= Exercise directions =
Write out the stretch of lines below that begins at the line with "0Q118 3 236" and ends at the line with "<span>Window Title</span>", including both, exactly as given and nothing more.

Dataset entries
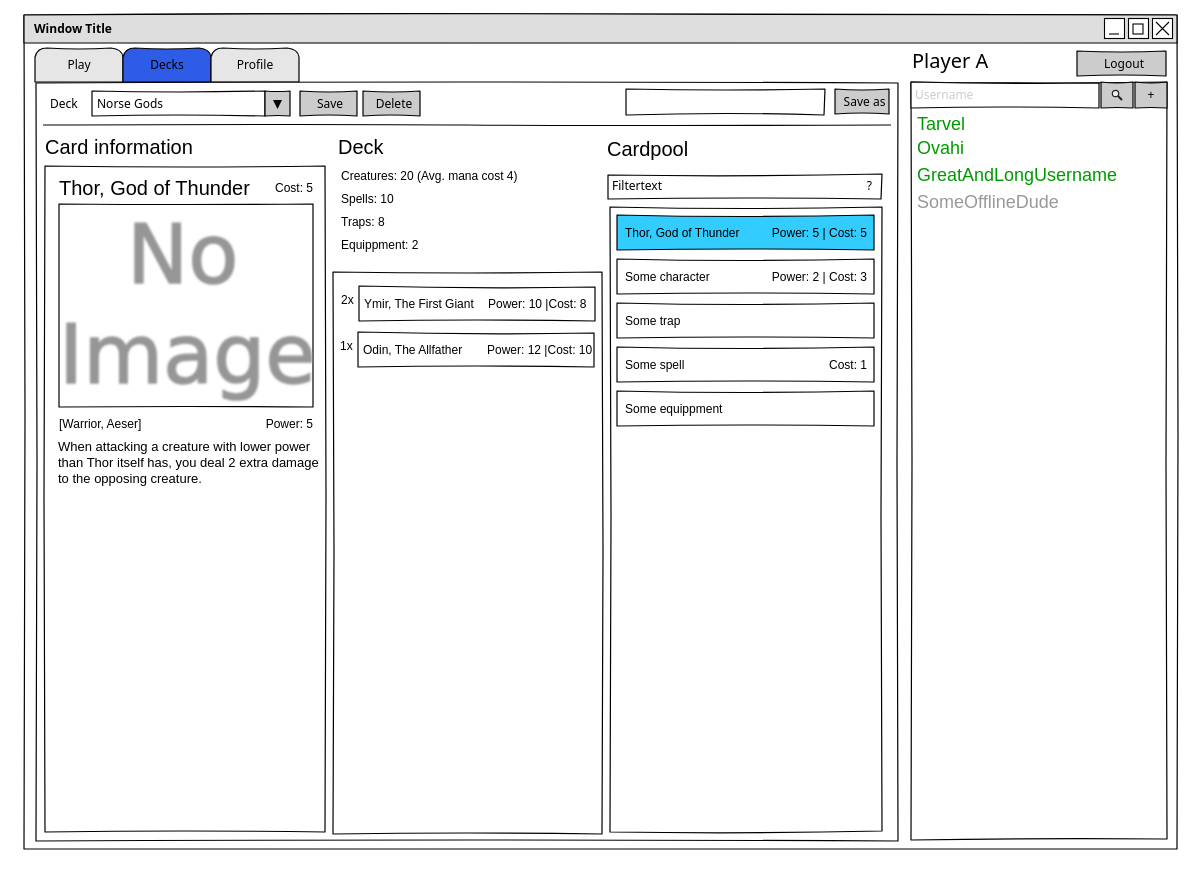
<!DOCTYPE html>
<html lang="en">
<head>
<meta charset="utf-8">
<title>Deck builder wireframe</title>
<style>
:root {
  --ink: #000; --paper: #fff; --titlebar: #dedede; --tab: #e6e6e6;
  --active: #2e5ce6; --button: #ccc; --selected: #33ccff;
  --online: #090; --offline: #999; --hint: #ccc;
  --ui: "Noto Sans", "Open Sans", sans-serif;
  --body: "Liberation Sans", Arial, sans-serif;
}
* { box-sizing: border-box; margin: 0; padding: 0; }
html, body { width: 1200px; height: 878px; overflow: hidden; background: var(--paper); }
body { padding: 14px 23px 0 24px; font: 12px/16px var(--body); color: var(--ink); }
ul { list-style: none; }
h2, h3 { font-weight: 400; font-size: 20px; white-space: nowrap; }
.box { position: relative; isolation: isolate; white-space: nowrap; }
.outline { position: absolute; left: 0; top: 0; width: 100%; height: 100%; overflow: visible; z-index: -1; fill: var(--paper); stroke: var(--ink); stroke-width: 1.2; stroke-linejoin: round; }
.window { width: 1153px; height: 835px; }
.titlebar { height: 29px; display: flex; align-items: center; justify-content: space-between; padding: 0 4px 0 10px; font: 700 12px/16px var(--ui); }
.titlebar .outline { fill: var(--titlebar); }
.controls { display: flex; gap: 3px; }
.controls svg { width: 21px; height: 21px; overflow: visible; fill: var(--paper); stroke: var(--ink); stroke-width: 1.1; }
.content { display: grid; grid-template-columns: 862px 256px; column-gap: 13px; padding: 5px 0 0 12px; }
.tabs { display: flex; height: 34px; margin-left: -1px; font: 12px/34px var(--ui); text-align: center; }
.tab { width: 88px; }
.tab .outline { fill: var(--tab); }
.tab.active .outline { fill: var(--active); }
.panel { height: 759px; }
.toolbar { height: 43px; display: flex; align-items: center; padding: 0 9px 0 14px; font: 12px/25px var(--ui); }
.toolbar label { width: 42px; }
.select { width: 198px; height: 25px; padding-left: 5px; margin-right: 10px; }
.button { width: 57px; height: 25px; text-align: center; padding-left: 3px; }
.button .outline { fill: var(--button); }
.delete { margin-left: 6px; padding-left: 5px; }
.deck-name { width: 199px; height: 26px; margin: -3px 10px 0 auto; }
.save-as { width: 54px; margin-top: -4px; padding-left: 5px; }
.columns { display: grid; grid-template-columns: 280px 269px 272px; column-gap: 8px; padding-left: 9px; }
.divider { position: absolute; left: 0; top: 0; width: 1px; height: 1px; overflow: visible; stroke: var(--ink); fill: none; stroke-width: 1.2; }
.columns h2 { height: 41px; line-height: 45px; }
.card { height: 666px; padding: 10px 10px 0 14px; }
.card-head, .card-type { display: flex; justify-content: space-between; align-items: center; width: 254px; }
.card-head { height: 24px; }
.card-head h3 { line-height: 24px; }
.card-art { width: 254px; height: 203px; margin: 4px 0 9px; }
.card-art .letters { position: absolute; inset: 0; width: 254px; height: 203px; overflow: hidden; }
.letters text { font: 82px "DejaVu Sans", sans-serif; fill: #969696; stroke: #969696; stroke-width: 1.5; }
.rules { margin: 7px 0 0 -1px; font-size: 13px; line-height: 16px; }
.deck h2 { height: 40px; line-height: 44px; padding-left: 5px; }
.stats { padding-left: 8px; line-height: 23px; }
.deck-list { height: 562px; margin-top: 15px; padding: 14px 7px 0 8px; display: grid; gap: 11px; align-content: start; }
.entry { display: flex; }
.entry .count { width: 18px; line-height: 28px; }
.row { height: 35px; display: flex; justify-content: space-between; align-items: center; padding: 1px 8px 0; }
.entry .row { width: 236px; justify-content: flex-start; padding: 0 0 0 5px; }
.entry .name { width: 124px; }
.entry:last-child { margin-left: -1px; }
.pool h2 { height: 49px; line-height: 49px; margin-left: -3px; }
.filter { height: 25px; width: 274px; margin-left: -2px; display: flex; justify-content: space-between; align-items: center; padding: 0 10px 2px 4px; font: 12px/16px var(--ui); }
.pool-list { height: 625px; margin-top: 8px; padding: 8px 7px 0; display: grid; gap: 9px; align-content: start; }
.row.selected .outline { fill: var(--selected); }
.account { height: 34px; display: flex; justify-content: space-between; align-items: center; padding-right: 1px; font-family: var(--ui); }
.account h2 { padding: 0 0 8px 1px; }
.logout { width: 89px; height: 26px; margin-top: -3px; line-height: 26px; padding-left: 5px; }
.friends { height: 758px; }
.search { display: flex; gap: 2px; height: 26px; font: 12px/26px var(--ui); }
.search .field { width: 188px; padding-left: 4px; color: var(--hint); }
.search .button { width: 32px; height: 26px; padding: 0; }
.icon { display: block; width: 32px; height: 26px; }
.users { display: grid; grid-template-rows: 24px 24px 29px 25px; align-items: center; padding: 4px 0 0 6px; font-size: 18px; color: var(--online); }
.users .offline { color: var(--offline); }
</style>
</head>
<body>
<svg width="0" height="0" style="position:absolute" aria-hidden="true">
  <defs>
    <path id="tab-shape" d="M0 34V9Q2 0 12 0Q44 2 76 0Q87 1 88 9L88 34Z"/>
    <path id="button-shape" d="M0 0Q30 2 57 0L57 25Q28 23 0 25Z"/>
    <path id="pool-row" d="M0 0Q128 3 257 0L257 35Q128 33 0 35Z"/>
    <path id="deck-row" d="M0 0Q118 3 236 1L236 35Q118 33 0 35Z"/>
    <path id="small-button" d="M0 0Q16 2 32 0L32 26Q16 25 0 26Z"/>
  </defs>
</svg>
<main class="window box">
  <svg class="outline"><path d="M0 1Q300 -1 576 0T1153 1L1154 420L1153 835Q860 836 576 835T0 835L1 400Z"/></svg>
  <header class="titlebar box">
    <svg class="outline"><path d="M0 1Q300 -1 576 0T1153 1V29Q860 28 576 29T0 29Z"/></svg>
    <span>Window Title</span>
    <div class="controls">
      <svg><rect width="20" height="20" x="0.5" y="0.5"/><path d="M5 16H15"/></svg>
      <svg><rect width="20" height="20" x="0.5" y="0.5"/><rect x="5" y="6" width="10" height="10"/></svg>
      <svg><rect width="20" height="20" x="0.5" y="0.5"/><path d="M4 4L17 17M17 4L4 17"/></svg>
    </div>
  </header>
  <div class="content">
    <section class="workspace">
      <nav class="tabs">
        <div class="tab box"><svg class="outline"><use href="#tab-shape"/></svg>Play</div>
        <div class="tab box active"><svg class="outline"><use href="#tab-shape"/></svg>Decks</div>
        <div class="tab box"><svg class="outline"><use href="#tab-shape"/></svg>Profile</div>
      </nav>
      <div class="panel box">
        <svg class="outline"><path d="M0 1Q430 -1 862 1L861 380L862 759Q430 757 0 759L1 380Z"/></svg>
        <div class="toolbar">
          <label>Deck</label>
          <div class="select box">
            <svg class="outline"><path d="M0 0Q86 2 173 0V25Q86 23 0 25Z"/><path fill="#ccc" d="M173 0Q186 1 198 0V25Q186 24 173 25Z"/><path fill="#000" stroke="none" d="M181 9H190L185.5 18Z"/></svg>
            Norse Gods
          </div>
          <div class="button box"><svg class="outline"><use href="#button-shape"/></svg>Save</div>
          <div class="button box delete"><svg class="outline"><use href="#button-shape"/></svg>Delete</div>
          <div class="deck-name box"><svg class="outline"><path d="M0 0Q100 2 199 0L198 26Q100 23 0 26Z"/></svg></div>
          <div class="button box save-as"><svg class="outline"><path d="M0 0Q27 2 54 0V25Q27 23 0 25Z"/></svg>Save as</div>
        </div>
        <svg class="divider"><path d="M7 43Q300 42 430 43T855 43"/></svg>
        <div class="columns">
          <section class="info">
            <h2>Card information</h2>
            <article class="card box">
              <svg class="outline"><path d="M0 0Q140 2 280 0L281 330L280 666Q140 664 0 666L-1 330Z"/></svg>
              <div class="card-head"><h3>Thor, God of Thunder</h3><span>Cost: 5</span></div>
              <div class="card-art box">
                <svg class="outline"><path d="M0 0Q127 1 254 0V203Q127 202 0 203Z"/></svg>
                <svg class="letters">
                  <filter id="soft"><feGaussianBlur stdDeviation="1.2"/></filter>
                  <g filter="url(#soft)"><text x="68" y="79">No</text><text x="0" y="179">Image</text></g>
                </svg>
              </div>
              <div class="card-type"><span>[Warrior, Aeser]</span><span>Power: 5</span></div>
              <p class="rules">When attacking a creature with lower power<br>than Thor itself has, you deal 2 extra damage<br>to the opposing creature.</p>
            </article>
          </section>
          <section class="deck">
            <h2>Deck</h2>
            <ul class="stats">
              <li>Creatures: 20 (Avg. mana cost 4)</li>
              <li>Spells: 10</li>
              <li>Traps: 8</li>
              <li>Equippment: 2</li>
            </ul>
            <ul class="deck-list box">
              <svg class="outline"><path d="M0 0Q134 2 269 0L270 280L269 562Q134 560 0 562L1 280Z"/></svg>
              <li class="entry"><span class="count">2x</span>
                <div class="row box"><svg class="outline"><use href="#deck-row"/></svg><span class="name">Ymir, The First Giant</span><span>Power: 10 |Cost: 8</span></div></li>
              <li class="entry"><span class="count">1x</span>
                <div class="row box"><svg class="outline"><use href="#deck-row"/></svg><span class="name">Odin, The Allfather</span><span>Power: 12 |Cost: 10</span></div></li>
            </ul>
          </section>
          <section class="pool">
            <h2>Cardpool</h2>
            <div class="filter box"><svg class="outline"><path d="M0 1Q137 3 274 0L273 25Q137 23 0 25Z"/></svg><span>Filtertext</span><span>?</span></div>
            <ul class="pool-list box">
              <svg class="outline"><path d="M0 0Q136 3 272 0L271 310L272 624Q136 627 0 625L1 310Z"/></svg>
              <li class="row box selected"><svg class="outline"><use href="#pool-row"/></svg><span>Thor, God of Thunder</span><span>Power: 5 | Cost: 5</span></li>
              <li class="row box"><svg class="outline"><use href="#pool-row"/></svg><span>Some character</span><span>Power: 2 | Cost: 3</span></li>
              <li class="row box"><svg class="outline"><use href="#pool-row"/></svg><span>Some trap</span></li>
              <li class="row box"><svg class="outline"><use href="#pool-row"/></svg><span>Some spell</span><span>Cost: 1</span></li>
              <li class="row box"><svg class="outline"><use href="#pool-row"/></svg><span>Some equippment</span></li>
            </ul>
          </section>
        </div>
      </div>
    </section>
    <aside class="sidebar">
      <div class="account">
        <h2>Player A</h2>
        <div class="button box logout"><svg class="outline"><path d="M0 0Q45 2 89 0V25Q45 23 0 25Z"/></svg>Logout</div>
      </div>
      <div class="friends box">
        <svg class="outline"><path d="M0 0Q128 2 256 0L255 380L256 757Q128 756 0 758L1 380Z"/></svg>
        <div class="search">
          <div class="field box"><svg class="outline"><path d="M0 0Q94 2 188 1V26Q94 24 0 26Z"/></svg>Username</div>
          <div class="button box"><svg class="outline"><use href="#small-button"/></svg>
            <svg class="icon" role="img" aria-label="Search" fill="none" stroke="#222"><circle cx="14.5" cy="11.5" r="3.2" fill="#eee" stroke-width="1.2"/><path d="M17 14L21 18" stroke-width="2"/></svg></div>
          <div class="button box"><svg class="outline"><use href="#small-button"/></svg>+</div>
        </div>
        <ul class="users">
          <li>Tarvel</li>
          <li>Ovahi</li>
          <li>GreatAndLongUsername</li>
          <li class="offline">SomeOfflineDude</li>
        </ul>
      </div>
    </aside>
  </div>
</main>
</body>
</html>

= Task result =
    <path id="deck-row" d="M0 0Q118 3 236 1L236 35Q118 33 0 35Z"/>
    <path id="small-button" d="M0 0Q16 2 32 0L32 26Q16 25 0 26Z"/>
  </defs>
</svg>
<main class="window box">
  <svg class="outline"><path d="M0 1Q300 -1 576 0T1153 1L1154 420L1153 835Q860 836 576 835T0 835L1 400Z"/></svg>
  <header class="titlebar box">
    <svg class="outline"><path d="M0 1Q300 -1 576 0T1153 1V29Q860 28 576 29T0 29Z"/></svg>
    <span>Window Title</span>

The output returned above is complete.